Finding My Son a Kidney: The Ask of a Lifetime

October 25, 2018, 1:33pm EDT

When Bobbie Reed’s son, Alex, graduated college in 2013, she felt like he had the world at his fingertips. He had just finished five years as a college athlete at Penn State and was on a path to a successful career at his family’s insurance agency. For all five years, Alex received medical clearance to play baseball with no questions asked—so when he suddenly got sick two weeks after his graduation, it came as a shock.
At first, the doctors said that Alex’s kidney function was a bit impaired but would likely bounce back. Unfortunately, by October, Alex ended up in end stage renal failure with his physician urging him to get on dialysis and immediately start the process of getting on the list for a kidney transplant.
As Alex’s condition continued to worsen during the process of finding a donor, Bobbie stepped in as his caregiver and advocate—and when Alex was added to the transplant list, Bobbie immediately put her sales background to use. “A lot of people think you have to go out there and put up billboards and wear t-shirts, but I didn’t do that,” she says. “I utilized my sales experience to help me come up with a plan to find a kidney for my child.”
Bobbie’s approach looked something like this:

Make a list.

The first thing Bobbie did was make a list. She thought of every single person, affiliation, or membership she had—local politicians, schools, businesses, friends, relatives and more.

Do the research.

For any entry on the list where Bobbie didn’t know someone personally, she called the location and asked for the proper contact to reach out to regarding the search for a potential kidney donor. Doing this ensured that the “ask” was going to go to the right person and not be taken as junk mail.

Think outside the box.

Bobbie met with the advertising design instructor at a local vocational school and asked to add something new to the curriculum—a program that allowed the students to create informational cards for distribution to potential donors, explaining how they could help Alex. There was no cost to do this. These creative projects helped not only Bobbie and Alex, but the students as well – they were able to use them to expand their portfolios.

Make another list.

When Bobbie felt like she had exhausted all the options, she didn’t stop. Instead, she took another look at her network and reached out to additional potential donors through her dentist’s office, local bank branch, and even the shop where she got her oil changed. She also worked with her local church, which posted information about the request in their bulletin, as well as the Penn State Alumni Association, which published a feature story about Alex.

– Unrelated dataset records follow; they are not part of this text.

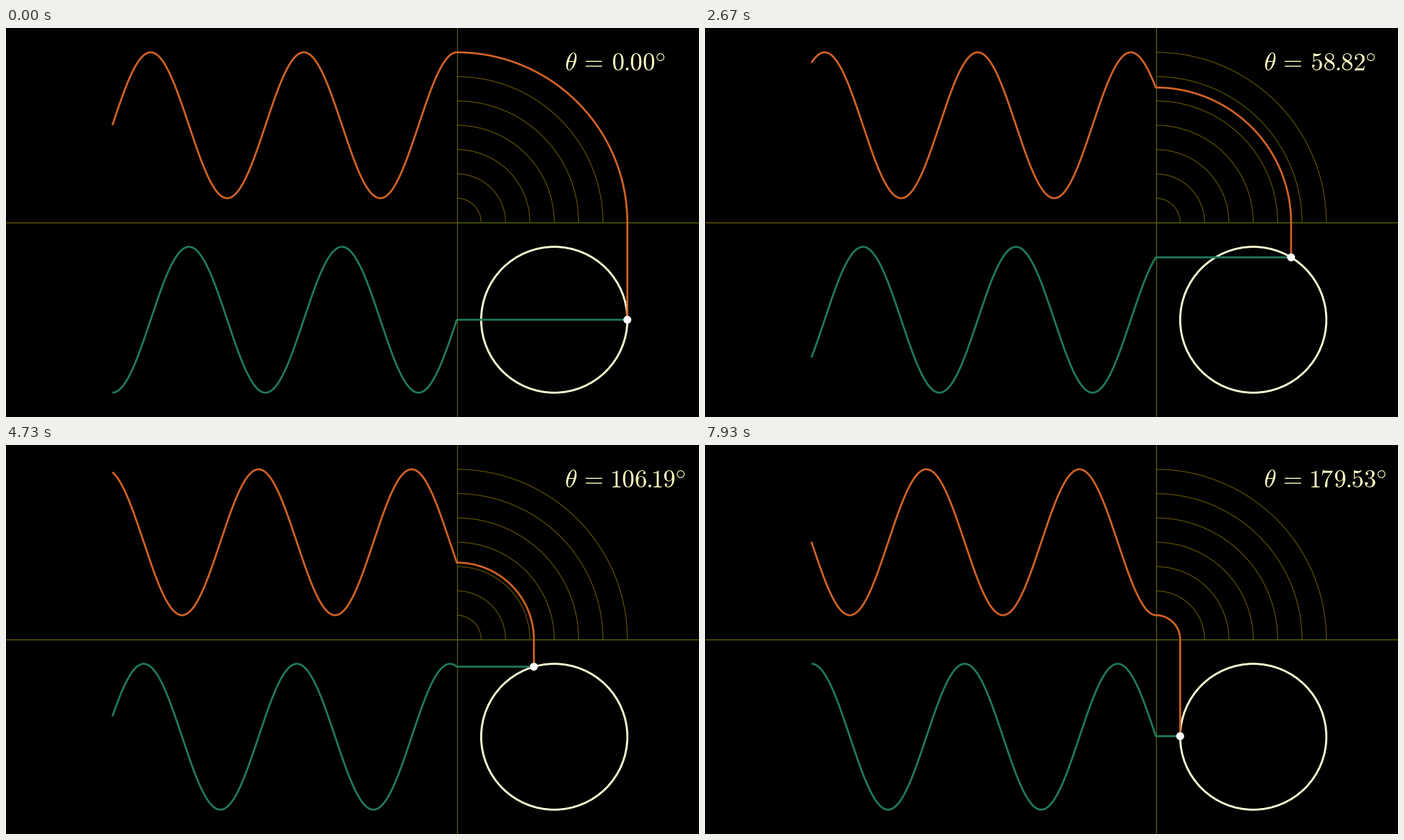
A matplotlib script for the animation above (8 s loop, 960 px wide and 540 px high).

```python
import numpy as np
import matplotlib.pyplot as plt
from matplotlib.animation import FuncAnimation
from matplotlib.patches import Arc, Circle, PathPatch
from matplotlib.path import Path
from matplotlib.textpath import TextPath

plt.rcParams["toolbar"] = "None"
plt.rcParams["mathtext.fontset"] = "cm"

W, H, DPI = 960, 540, 100
UNIT = 33.75            # pixels per plot unit
OX, OY = 624.5, 270     # axes crossing in pixels
PT = 72 / DPI           # points per pixel

LOOP, INTERVAL = 8000, 40
FPS = 15
STEP = 1 / 150          # radians per 1/60 s

ORANGE = "#cf6225"
GREEN = "#22795a"
CREAM = "#ffffd2"
TEXT = "#ffffc4"
DIM = "#5a5200"
FONT = 34.5
GAP = 3.2 / UNIT


def px(x, y):
    """Pixel position to plot units."""
    return (x - OX) / UNIT, (OY - y) / UNIT


def glyph(tex, size=FONT):
    """Outline of one symbol with its ink starting at (0, 0)."""
    path = TextPath((0, 0), f"${tex}$", size=size / UNIT)
    box = path.get_extents()
    return Path(path.vertices - [box.x0, box.y0], path.codes), box.width, box.height


def shift(path, x, y):
    return Path(path.vertices + [x, y], path.codes)


fig = plt.figure(figsize=(W / DPI, H / DPI), dpi=DPI, facecolor="black")
ax = fig.add_axes([0, 0, 1, 1])
ax.set_xlim(-OX / UNIT, (W - OX) / UNIT)
ax.set_ylim((OY - H) / UNIT, OY / UNIT)
ax.axis("off")

# Axes and quarter-circle guides
left, right = ax.get_xlim()
axis_style = dict(lw=1.3 * PT, solid_capstyle="butt")
ax.plot([left, 0], [0, 0], color="#665f08", **axis_style)
ax.plot([0, right], [0, 0], color="#566c08", **axis_style)
ax.plot([0, 0], [-8, 8], color="#5c5c10", **axis_style)
for r in range(1, 8):
    ax.add_patch(Arc((0, 0), 2 * r, 2 * r, theta1=0, theta2=90,
                     color=DIM, lw=1.2 * PT))

ax.add_patch(Circle((4, -4), 3, fill=False, ec=CREAM, lw=2.8 * PT, zorder=3))
line_style = dict(lw=2.7 * PT, solid_capstyle="butt", solid_joinstyle="round")
sine, = ax.plot([], [], color=GREEN, zorder=4, **line_style)
cosine, = ax.plot([], [], color=ORANGE, zorder=5, **line_style)
dot = ax.add_patch(Circle((7, -4), 5.5 / UNIT, color="white", lw=0, zorder=6))

# Angle label
NUM_X, NUM_Y = px(841, 58.8)
DIGITS = {c: glyph(c) for c in "0123456789."}
DEGREE = glyph(r"\circ", 28)
for tex, x, y in ((r"\theta", 776, 58.8), ("=", 803, 53.7)):
    ax.add_patch(PathPatch(shift(glyph(tex)[0], *px(x, y)), fc=TEXT, lw=0))
number = ax.add_patch(PathPatch(DIGITS["0"][0], fc=TEXT, lw=0))

dist = np.linspace(4.5 * np.pi, 0, 500)
quarter = np.linspace(np.pi / 2, 0, 80)


def number_path(value):
    text = f"{value:.2f}"
    x = NUM_X - (1 / UNIT if value >= 100 else 0)
    parts = []
    for c in text:
        path, width, _ = DIGITS[c]
        parts.append(shift(path, x, NUM_Y))
        x += width + GAP
    top = NUM_Y + DIGITS["0"][2]
    parts.append(shift(DEGREE[0], x, top - DEGREE[2]))
    return Path.make_compound_path(*parts)


def draw(i):
    n = int((i * INTERVAL + 30) * FPS / 1000)
    theta = max(0, 4 * n - 6) * STEP
    x, y = 4 + 3 * np.cos(theta), -4 + 3 * np.sin(theta)

    sine.set_data(np.append(-dist, x),
                  np.append(-4 + 3 * np.sin(theta - dist), y))
    cosine.set_data(
        np.concatenate([-dist, x * np.cos(quarter), [x]]),
        np.concatenate([4 + 3 * np.cos(theta - dist), x * np.sin(quarter), [y]]))
    dot.center = x, y
    number.set_path(number_path(np.degrees(theta)))
    return sine, cosine, dot, number


anim = FuncAnimation(fig, draw, frames=LOOP // INTERVAL, interval=INTERVAL,
                     repeat=True, repeat_delay=0, blit=False)
plt.show()
```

Always say “thank you.”

Every time someone published an article or wrote something on social media, Bobbie sent a personalized letter thanking them for the help. She also shared those articles on her own social media as both a “thank you” and a way to get the word across to even more people. She asked those viewing the post on social media to share it on their pages, which exponentially increased the number of people who learned about Alex’s need to find a kidney.
Bobbie’s hard work came to fruition on September 12, 2015, when Alex was invited to a tailgate at Penn State. John Hyde, one of his friends’ fathers, was manning the grill and asked Alex if he needed anything. When Alex asked for a breakfast sandwich, Hyde replied, “Is there anything else you need? How about my kidney?”
It was then that Hyde told Alex that he had seen Bobbie’s social media posts and had started the process to become a donor eight months prior. As soon as he was approved, he told his son to invite Alex to the tailgate party so he could tell him the exciting news. The transplant surgery took place on November 9, 2015 and was a great success.
Even if you don’t work in sales or have any sales experience, there are aspects of Bobbie’s process that can help you navigate the search for a donor for yourself or a loved one. Here are a few final tips from Bobbie to add to those listed above:

Don’t be afraid.

“What’s the worst they can say,” says Bobbie. “No?” 

Use the resources of the National Kidney Foundation.

A great place to start is the website for THE BIG ASK: THE BIG GIVE website, which Bobbie actually helped develop. The site features a variety of resources to help both patients and donors learn more about the kidney donation process. Another great place to learn more and get answers to any specific questions you may have is the toll-free NKF Cares Hotline.

Don’t give up.

Bobbie and Alex’s story is proof that things will happen when and where you least expect it.